Hubert S.,University of Sainte-Anne |
Higgins B.,The Atlantic Genome Center |
Borza T.,The Atlantic Genome Center |
Bowman S.,The Atlantic Genome Center
BMC Genomics | Year: 2010
Background: Atlantic cod (Gadus morhua) is a species with increasing economic significance for the aquaculture industry. The genetic improvement of cod will play a critical role in achieving successful large-scale aquaculture. While many microsatellite markers have been developed in cod, the number of single nucleotide polymorphisms (SNPs) is currently limited. Here we report the identification of SNPs from sequence data generated by a large-scale expressed sequence tag (EST) program, focusing on fish originating from Canadian waters.Results: A total of 97976 ESTs were assembled to generate 13448 contigs. We detected 4753 SNPs that met our selection criteria (depth of coverage ≥ 4 reads; minor allele frequency > 25%). 3072 SNPs were selected for testing. The percentage of successful assays was 75%, with 2291 SNPs amplifying correctly. Of these, 607 (26%) SNPs were monomorphic for all populations tested. In total, 64 (4%) of SNPs are likely to represent duplicated genes or highly similar members of gene families, rather than alternative alleles of the same gene, since they showed a high frequency of heterozygosity. The remaining polymorphic SNPs (1620) were categorised as validated SNPs. The mean minor allele frequency of the validated loci was 0.258 (± 0.141). Of the 1514 contigs from which validated SNPs were selected, 31% have a significant blast hit. For the SNPs predicted to occur in coding regions (141), we determined that 36% (51) are non-synonymous. Many loci (1033 SNPs; 64%) are polymorphic in all populations tested. However a small number of SNPs (184) that are polymorphic in the Western Atlantic were monomorphic in fish tested from three European populations.
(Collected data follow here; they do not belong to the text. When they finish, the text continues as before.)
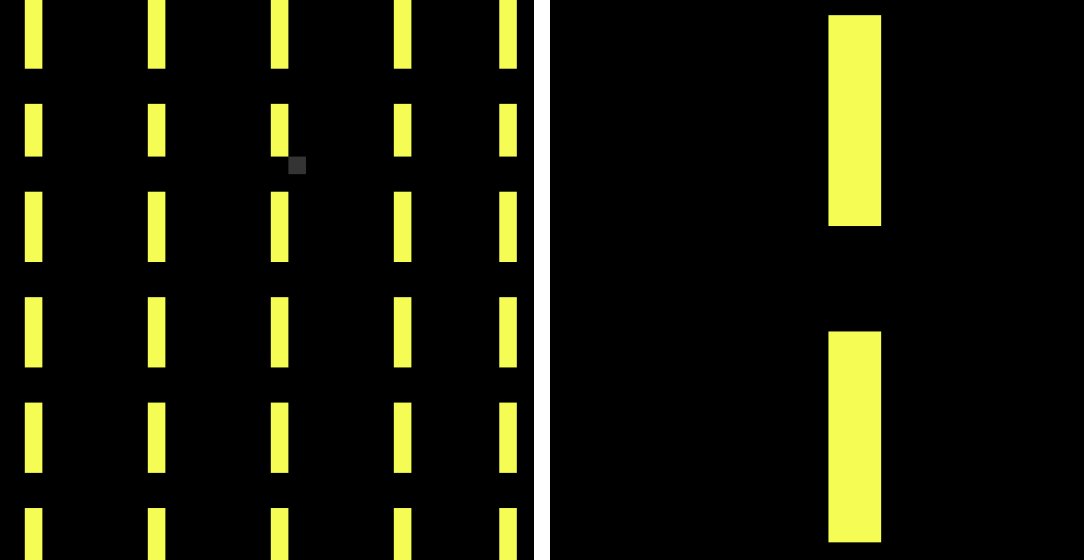
Left, the full canvas; right, a detail of the centre.
Give the GLSL for this pattern, as a Shadertoy shader.

```glsl
// Yellow dashed vertical stripes on black, laid on a square cell grid, with one gray cell.

const float CELL = 0.03138;            // grid cell, as a fraction of canvas height
const int   COLUMNS = 5;
const int   ROWS = 6;
const vec2  FIRST = vec2(1.411, -0.09); // first dash corner from the top left, in cells
const vec2  PITCH = vec2(7.0, 6.0);     // dash spacing in cells
const float DASH_LENGTH = 4.0;
const int   NARROW_COLUMN = 4;          // column set one cell closer to its neighbour
const int   SHORT_ROW = 1;              // row whose dashes lose one cell
const vec3  BACKGROUND = vec3(0.0);
const vec3  YELLOW = vec3(0.96, 0.99, 0.33);
const vec3  GRAY = vec3(0.205);

// Smoothed coverage of the interval from start to start + size.
float span(float x, float start, float size, float pixel) {
    float enter = clamp((x - start) / pixel + 0.5, 0.0, 1.0);
    float leave = clamp((x - start - size) / pixel + 0.5, 0.0, 1.0);
    return enter - leave;
}

float columnStart(int i) {
    return FIRST.x + PITCH.x * float(i) - (i >= NARROW_COLUMN ? 1.0 : 0.0);
}

float rowStart(int j) {
    return FIRST.y + PITCH.y * float(j) - (j > SHORT_ROW ? 1.0 : 0.0);
}

float rowLength(int j) {
    return DASH_LENGTH - (j == SHORT_ROW ? 1.0 : 0.0);
}

void mainImage(out vec4 fragColor, in vec2 fragCoord) {
    // Cell coordinates with the origin at the top left
    vec2 p = vec2(fragCoord.x, iResolution.y - fragCoord.y) / (iResolution.y * CELL);
    float pixel = 1.0 / (iResolution.y * CELL);

    // Dashes are the product of column and row coverage
    float columns = 0.0;
    for (int i = 0; i < COLUMNS; i++)
        columns += span(p.x, columnStart(i), 1.0, pixel);

    float rows = 0.0;
    for (int j = 0; j < ROWS; j++)
        rows += span(p.y, rowStart(j), rowLength(j), pixel);

    // Single gray cell, diagonally below the short dash of the middle column
    vec2 corner = vec2(columnStart(COLUMNS / 2) + 1.0,
                       rowStart(SHORT_ROW) + rowLength(SHORT_ROW));
    float marker = span(p.x, corner.x, 1.0, pixel) * span(p.y, corner.y, 1.0, pixel);

    vec3 color = mix(BACKGROUND, GRAY, marker);
    color = mix(color, YELLOW, columns * rows);
    fragColor = vec4(color, 1.0);
}
```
A preliminary linkage map has been constructed with 23 major linkage groups and 924 mapped SNPs.Conclusions: These SNPs represent powerful tools to accelerate the genetic improvement of cod aquaculture. They have been used to build a genetic linkage map that can be applied to quantitative trait locus (QTL) discovery. Since these SNPs were generated from ESTs, they are linked to specific genes. Genes that map within QTL intervals can be prioritized for testing to determine whether they contribute to observed phenotypes. © 2010 Hubert et al; licensee BioMed Central Ltd.